In a studio embedded deep inside an old Belgrade printing factory turned artists' space, the rock group Dingospo Dali rehearses for a show they are not sure will come to pass.
Like musicians around the world, the group's plans have been disrupted by the coronavirus pandemic, which has silenced the concert scene in Serbia and thrown Balkan artists into an even more precarious existence.
"I lost a lot of work, as a musician and also as a sound engineer," Nikola Vidojevic, the band's 33-year-old drummer, told AFP.
"The pandemic stopped everything."
The six rockers still jam in their studio in the former BIGZ printing and publishing house on the Sava river which has become a mecca for independent musicians and artists in the Serbian capital.
Built in the 1930s, the building housed one of the largest printing works in the region before Yugoslavia's collapse.
Over the past 15 years, its rooms have been reclaimed as a hub for independent rock and alternative art.
Music wafts through the building's huge network of graffiti-streaked hallways, with rooms occupied by dozens of bands, nightclubs and art studios, helping cut the loneliness of the pandemic.
But today the moody neon-lit corridors carry a new heaviness, with many artists now in dire financial straits.
"Most of the tens of thousands of musicians in Serbia have no other source of income than music," said Nikola Jovanovic, owner of a music publishing house and concert organiser.
The loss of Serbia's popular summer festivals, including Exit, one of Europe's biggest events, as well as Beer Fest and the Nisville Jazz Festival, have spread the anguish across a whole economy of entertainment workers.
Sreten Kovacevic, 63, who runs a company that builds stages for Exit and Nisville, has had to let go of seven of his eight employees.
"The people who used to work for us -- technicians, sound and lighting people, sound engineers -- are now probably also looking for alternative ways to make money.

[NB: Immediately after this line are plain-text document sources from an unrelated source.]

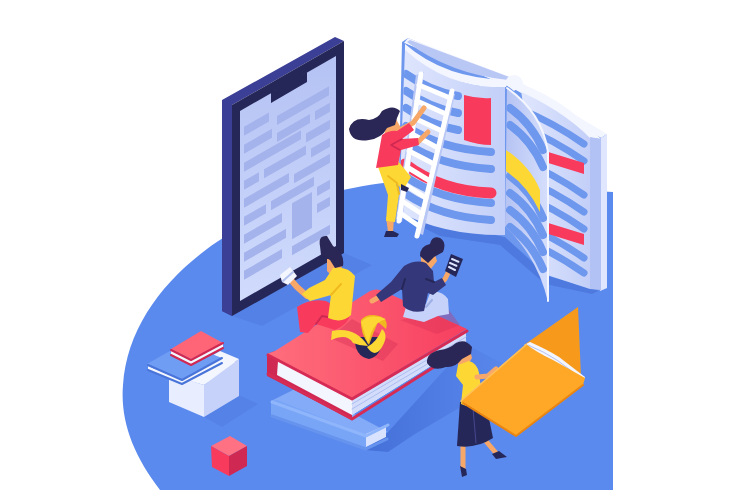
<!DOCTYPE html>
<html lang="en">
<head>
<meta charset="utf-8">
<title>Isometric reading and study illustration</title>
<style>
:root{--floor:#5b8aee;--shade:#4974d9;--ink:#262759;--ink-side:#3c3f96;--paper:#f3f5ff;--lilac:#c6d2f9;--bar:#a5b3ec;--line:#6e97ee;--red:#f83b5d;--coral:#ff6577;--deep-red:#cf2852;--yellow:#fdd835;--gold:#f0b91f;--orange:#ffa726;--skin:#f7a768;--night:#2a2655}
html,body{margin:0;background:#fff;overflow:hidden}
svg{display:block;width:736px;height:490px}
.floor{fill:var(--floor)}.shade{fill:var(--shade)}.ink{fill:var(--ink)}.ink-side{fill:var(--ink-side)}
.paper{fill:var(--paper)}.lilac{fill:var(--lilac)}.bar{fill:var(--bar)}.line{fill:var(--line)}
.red{fill:var(--red)}.coral{fill:var(--coral)}.deep-red{fill:var(--deep-red)}
.yellow{fill:var(--yellow)}.gold{fill:var(--gold)}.orange{fill:var(--orange)}
.skin{fill:var(--skin)}.night{fill:var(--night)}
.fold{fill:none;stroke-linecap:round;stroke-linejoin:round}
.limb{fill:none;stroke:var(--skin);stroke-linecap:round;stroke-linejoin:round}
</style>
</head>
<body>
<svg viewBox="0 0 736 490" role="img" aria-label="Small figures reading and studying among giant books and a tablet">
<defs>
<linearGradient id="screen-fill" x1="0" y1="0" x2="0" y2="1"><stop offset="0" stop-color="#b4c2f4"/><stop offset="1" stop-color="#d0dbfc"/></linearGradient>
<linearGradient id="page-fill" x1="0" y1="0" x2="1" y2="0"><stop offset="0" stop-color="#dfe6fd"/><stop offset="1" stop-color="#c3cff8"/></linearGradient>
<linearGradient id="leaf-fill" x1="0" y1="0" x2="1" y2="0"><stop offset="0" stop-color="#b5c3f3"/><stop offset="1" stop-color="#d5defc"/></linearGradient>
<linearGradient id="cover-fill" x1="0" y1="0" x2="1" y2="0"><stop offset="0" stop-color="#ff6e7c"/><stop offset="1" stop-color="#f73f60"/></linearGradient>
<linearGradient id="shadow-fill" x1="0" y1="0" x2="1" y2="0"><stop offset="0" stop-color="#4470d8"/><stop offset="1" stop-color="#5b8aee"/></linearGradient>
<clipPath id="left-page-clip"><path d="M405 48Q450 90 505 87V235Q445 236 399 212Z"/></clipPath>
<clipPath id="back-page-clip"><path d="M521 90L590 137V289L547 275Z"/></clipPath>
<clipPath id="leaf-clip"><path d="M507 88Q542 112 548 152V302Q538 258 505 226Z"/></clipPath>
</defs>

<path id="floor" class="floor" d="M160 490C134 456 120 422 123 385C128 310 190 250 260 218C312 195 360 184 405 181L613 192V490Z"/>

<g id="floor-shadows">
<path fill="url(#shadow-fill)" d="M365 450L388 432L467 345L520 372L415 434L388 452Z"/>
<path class="shade" d="M204 417L239 395L258 404L222 427Z" opacity=".35"/>
<path class="shade" d="M398 215L505 237L547 276L600 290L592 294L545 284L500 245L440 236Z" opacity=".7"/>
<path class="shade" d="M232 316L344 253L372 265L262 326Z" opacity=".4"/>
</g>

<g id="tablet">
<path class="ink-side" d="M222 100L335 37L344 41L232 105V316L222 311Z"/>
<path class="ink" d="M232 105L344 41V253L232 316Z"/>
<path fill="url(#screen-fill)" d="M240 111L336 56V246L240 301Z"/>
<path class="ink-side" d="M222 100L232 105V316L222 311Z"/>
<path class="ink" d="M271 92L276 90V87L302 72V75L307 72V82L271 103Z"/>
<g class="bar" transform="matrix(1 -.57 0 1 240 111)">
<path d="M4 18h25v9H4zM37 26h52v9H37zM4 36h28v9H4zM37 43h33v9H37zM75 43h15v9H75zM4 54h57v9H4zM66 60h24v9H66zM4 72h15v9H4zM24 72h42v9H24zM71 78h19v9H71zM4 90h45v9H4zM54 94h36v9H54zM4 108h22v9H4zM31 108h43v9H31zM4 126h38v9H4zM52 122h20v36H52zM77 120h13v9H77zM77 137h13v9H77zM4 144h42v9H4zM4 162h38v9H4zM52 165h38v9H52z"/>
</g>
</g>

<g id="open-book">
<path class="line" d="M402 42L408 38L512 81L607 135V288L600 291L547 274L505 237L398 214Z"/>
<path class="paper" d="M408 38L515 79L607 134L601 138L512 88L404 43Z"/>
<path fill="#dfe6fe" d="M601 138L607 134V288L600 291Z"/>
<path class="line" d="M404 43L512 88L601 138V290L545 270L505 236L398 213Z"/>
<g id="left-page">
<path fill="url(#page-fill)" d="M405 48Q450 90 505 87V235Q445 236 399 212Z"/>
<g clip-path="url(#left-page-clip)">
<g class="fold" stroke="#6e97ee" stroke-width="8">
<path id="page-rule" d="M406 74Q430 91 458 96"/>
<use href="#page-rule" y="17"/><use href="#page-rule" y="34"/>
<path id="long-rule" d="M406 126Q440 149 491 152"/>
<use href="#long-rule" y="17"/><use href="#long-rule" y="51"/><use href="#long-rule" y="68"/>
</g>
<path class="fold" stroke="#f83b5d" stroke-width="11" stroke-linecap="butt" d="M405 164Q440 191 491 193"/>
<path class="red" d="M464 95Q478 99 491 98V145Q478 145 464 140Z"/>
</g>
<path class="paper" d="M405 44Q445 79 508 80L506 87Q450 90 405 50Z"/>
<path fill="#b9c7f5" d="M407 42Q450 74 508 80L512 78L410 40Z"/>
</g>
<g id="right-pages">
<path fill="url(#page-fill)" d="M521 90Q560 108 590 137V289L547 275Z"/>
<g clip-path="url(#back-page-clip)">
<g class="fold" stroke="#6e97ee" stroke-width="7">
<path id="back-rule" d="M522 110Q552 122 584 144"/>
<use href="#back-rule" y="17"/><use href="#back-rule" y="51"/><use href="#back-rule" y="68"/><use href="#back-rule" y="85"/><use href="#back-rule" y="114"/><use href="#back-rule" y="129"/>
</g>
<path class="red" d="M545 151L584 163V174L545 162ZM545 222L584 234V245L545 233Z"/>
</g>
<path class="paper" d="M508 80Q560 94 601 139L590 138Q560 108 512 88Z"/>
<path fill="#b3c2f4" d="M590 137L601 139V290L590 289Z"/>
<path fill="url(#leaf-fill)" d="M507 88Q542 112 548 152V302Q538 258 505 226Z"/>
<g clip-path="url(#leaf-clip)">
<g class="fold" stroke="#6e97ee" stroke-width="8">
<path id="leaf-rule" d="M510 108Q532 124 543 150"/>
<use href="#leaf-rule" y="17"/><use href="#leaf-rule" y="68"/><use href="#leaf-rule" y="85"/><use href="#leaf-rule" y="102"/><use href="#leaf-rule" y="119"/>
</g>
<path class="yellow" d="M506 150Q530 166 540 190V212Q528 186 506 171Z"/>
</g>
<path class="fold" stroke="#f3f5ff" stroke-width="2" d="M507 88Q542 112 548 152V301"/>
</g>
<path class="paper" d="M505 84Q506 75 515 75Q523 77 523 84L514 91Z"/>
</g>

<g id="ladder">
<path fill="#b9c7f5" d="M416 75L424 72L402 222L396 219ZM450 92L455 94L423 235L418 233Z"/>
<g class="fold" stroke="#fff" stroke-width="5" stroke-linecap="butt">
<path d="M421 74L399 221M452 91L417 236"/>
<path d="M419 85L450 98M417 101L446 114M414 118L442 131M412 134L438 148M409 151L434 164M407 167L430 181M404 184L426 198M402 201L422 214M400 213L419 226"/>
</g>
</g>

<g id="climber">
<path class="limb" stroke-width="5" d="M398 131L413 123L424 108M402 144L418 142L428 132"/>
<path class="skin" d="M384 123L396 119L401 128L397 139L385 137ZM386 217L394 218L393 232L388 232Z"/>
<path class="yellow" d="M377 164L398 161L411 177L403 190L396 183L399 195L395 222L386 221L388 195Z"/>
<path class="fold" stroke="#f0b91f" stroke-width="2" d="M388 176L397 183L399 194"/>
<path class="red" d="M382 135Q390 130 397 131L409 123L414 130L402 139L418 138L419 145L401 150L398 165L376 168Z"/>
<path class="fold" stroke="#cf2852" stroke-width="1.5" d="M402 139L391 145L400 150"/>
<path class="night" d="M400 111Q393 104 382 111Q378 119 369 120Q353 116 349 129Q351 143 369 140Q382 138 387 128L395 125L397 118Z"/>
<path class="ink" d="M386 231H393L399 234L397 237H384ZM401 184L409 188L407 192L401 190Z"/>
</g>

<g id="lower-blue-book">
<path fill="#83abf8" d="M271 401L301 386L388 432L366 438Z"/>
<path fill="#79a5f7" d="M271 401L277 400L366 435V450L271 416Z"/>
<path fill="#d9e3ff" d="M366 434L386 425V437L366 447Z"/>
<path class="fold" stroke="#8fb5fb" stroke-width="3" d="M272 402L366 436L388 425"/>
<path class="fold" stroke="#6593ee" stroke-width="3" d="M272 416L366 449L387 439"/>
</g>

<g id="large-red-book">
<path class="deep-red" d="M267 354L275 351L352 396V420L267 376Z"/>
<path class="paper" d="M278 361L352 399L466 332V344L352 415L277 375Z"/>
<path fill="#d3ddfb" d="M352 399L466 332V344L352 415Z"/>
<path class="fold" stroke="#aebdf0" stroke-width="1" d="M352 404L466 337M352 409L466 341"/>
<path fill="url(#cover-fill)" d="M275 351L370 291Q376 288 383 291L467 329L352 398L267 354Z"/>
<path class="fold" stroke="#d62b54" stroke-width="3" d="M268 355L352 399L467 331M268 374L352 419L467 346"/>
<path class="deep-red" d="M330 338L352 319L398 344L383 361Z" opacity=".35"/>
<path class="deep-red" d="M400 320L449 310L460 325L437 334Z" opacity=".3"/>
</g>

<g id="plant">
<path class="ink" d="M355 337Q354 356 369 359Q382 356 383 337Z"/>
<path class="gold" d="M369 345Q360 333 361 320Q367 313 379 316Q389 319 386 329L378 322Q373 333 369 345Z"/>
<path class="yellow" d="M368 346Q355 326 332 331L331 340Q347 333 353 343Q360 346 368 346ZM367 347Q377 342 382 329Q390 336 380 350Q374 357 367 347ZM361 322Q369 313 386 319Q376 321 371 333L368 344Z"/>
</g>

<g id="seated-artist">
<path class="red" d="M297 307Q310 298 326 301L350 314Q349 324 335 330L316 324L308 333L300 332Z"/>
<path class="fold" stroke="#cf2852" stroke-width="2" d="M316 324L322 316L338 319"/>
<path class="limb" stroke-width="6" d="M307 296L297 287L290 279"/>
<path class="skin" d="M327 259L341 258L342 270L333 277L327 271Z"/>
<path class="yellow" d="M333 268Q348 266 355 276L351 315Q342 324 328 318L331 295L310 301L302 294L309 288L325 280Z"/>
<path class="fold" stroke="#f0b91f" stroke-width="2" d="M331 295L341 284"/>
<path class="night" d="M320 246Q318 235 327 236L333 246Q345 253 343 266L335 268L330 260L321 255Z"/>
<path class="paper" d="M280 275L290 267L297 276L288 285L282 282Z"/>
<path class="fold" stroke="#b4c2ef" stroke-width="2" d="M283 281L293 272"/>
</g>

<g id="seated-reader">
<path class="lilac" d="M406 307L426 304L430 293Q440 289 448 299L449 314L438 316L424 322L403 317Z"/>
<path class="fold" stroke="#9eafe6" stroke-width="2" d="M426 307L432 300"/>
<path class="limb" stroke-width="5" d="M438 286L445 279L449 271M381 296L372 301"/>
<path class="skin" d="M421 253L434 251L437 261L430 270L421 266Z"/>
<path fill="#343779" d="M404 266Q416 259 426 263L433 271L434 282L442 278L446 285L433 295L428 293L424 311Q411 314 403 306L402 289L381 302L376 295L391 282Z"/>
<path class="fold" stroke="#262759" stroke-width="2" d="M402 289L405 279M434 282L426 279"/>
<path class="night" d="M420 256Q420 246 430 244Q432 235 440 238Q447 242 443 252L434 257L428 263Z"/>
<path class="ink" d="M451 254L463 259L456 277L445 271Z"/>
<path class="fold" stroke="#dfe6fe" stroke-width="2" stroke-dasharray="3 1" stroke-linecap="butt" d="M452 259L459 262M450 263L457 266M449 267L455 270"/>
</g>

<g id="cube-with-books">
<path class="paper" d="M169 375L204 356L239 363L204 385Z"/>
<path fill="#e8edff" d="M169 374L204 385V417L169 402Z"/>
<path class="lilac" d="M204 385L239 359V396L204 417Z"/>
<path class="paper" d="M196 365L220 351L239 359L204 384Z"/>
<path fill="#6f9df4" d="M147 364L184 343L222 358L182 380Z"/>
<path class="paper" d="M148 366L182 380L222 359V363L182 384L148 370Z"/>
<path class="fold" stroke="#4974d9" stroke-width="2" d="M148 365L182 380L222 358M148 370L182 384L222 363"/>
<path class="coral" d="M171 349L201 331L223 343L191 359Z"/>
<path class="paper" d="M171 350L191 359L223 343V348L191 365L171 355Z"/>
<path class="fold" stroke="#cf2852" stroke-width="2" d="M171 350L191 360L223 343M171 355L191 365L223 348"/>
</g>

<g id="red-cube">
<path fill="#ff7183" d="M211 446L230 436L247 446L229 456Z"/>
<path class="red" d="M211 446L229 456V476L212 467Z"/>
<path class="deep-red" d="M229 456L247 446V466L229 476Z"/>
</g>

<g id="woman-with-book">
<path class="limb" stroke-width="5" d="M463 444L463 468M485 440L496 453"/>
<path class="ink" d="M460 402L486 404L493 438Q476 449 457 446Z"/>
<path class="fold" stroke="#45478e" stroke-width="1" d="M473 408L476 443"/>
<path class="skin" d="M457 350L470 350L472 358L466 368L458 365Z"/>
<path class="yellow" d="M458 365L469 361Q477 363 479 373L483 404Q472 409 461 404L463 385L456 376Z"/>
<path class="night" d="M472 347Q465 338 456 343Q449 349 440 350Q426 353 427 363Q433 372 446 367Q455 368 462 359L471 354Z"/>
<path class="limb" stroke-width="5" d="M477 377L488 376L496 369"/>
<path class="ink" d="M460 466L466 469L467 475L462 477ZM492 454L499 451L507 457L496 459Z"/>
<g id="orange-book">
<path fill="#f79a1c" d="M524 345L578 307L581 377L560 370Z"/>
<path class="paper" d="M524 345L530 342Q548 350 559 357L585 377L581 387L526 354Z"/>
<path class="fold" stroke="#b4c2ef" stroke-width="1" d="M528 345Q560 358 581 380"/>
<path class="orange" d="M461 401L526 344Q536 352 553 360L585 378L583 385L516 436Z"/>
<path class="fold" stroke="#ffc15a" stroke-width="1.5" d="M461 401L526 345"/>
<path class="fold" stroke="#e98510" stroke-width="2" d="M463 403L516 436L583 385"/>
</g>
</g>
</svg>
</body>
</html>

It's all stopped. The future is very bleak," he said.
Previously graced by the likes of Manu Chao and The Cure, the Exit festival was initially postponed to August and then cancelled altogether due to the resurgence of coronavirus.
"For the first time in its 20 years of existence, the festival won't be taking place," lamented Exit manager Zdravko Vulin.
A thousand jobs are ultimately threatened, he said.
"It's an absolute catastrophe for the industry as a whole," added Ivan Blagojevic, 60, director of the Nisville festival, which has previously hosted global stars like Candy Dulfer and Tony Allen.
He's wishing for the festival to be able to go ahead in September but the worsening course of the pandemic leaves little room for hope, with hundreds of new cases recorded daily.
Deprived of concerts, artists have asked for financial support from the government -- so far, with little luck.
"We went to the ministry of culture, we didn't get an answer, to the ministry of finance who never answered us, just like the chamber of commerce," says Jovanovic.
The chamber of commerce told AFP that it was examining "all aspects of the crisis" to seek solutions, acknowledging that income from copyrights was on course to contract significantly this year, by nearly 50 percent.
The culture and finance ministries did not respond to AFP's requests for comment.
In the meantime, groups like Dingospo Dali are figuring out how to survive.
Singer and lyricist Sandra Vidojevic, 31, is pessimistic.
"I gave up my job to devote myself to music, maybe I shouldn't have," says the former airline employee.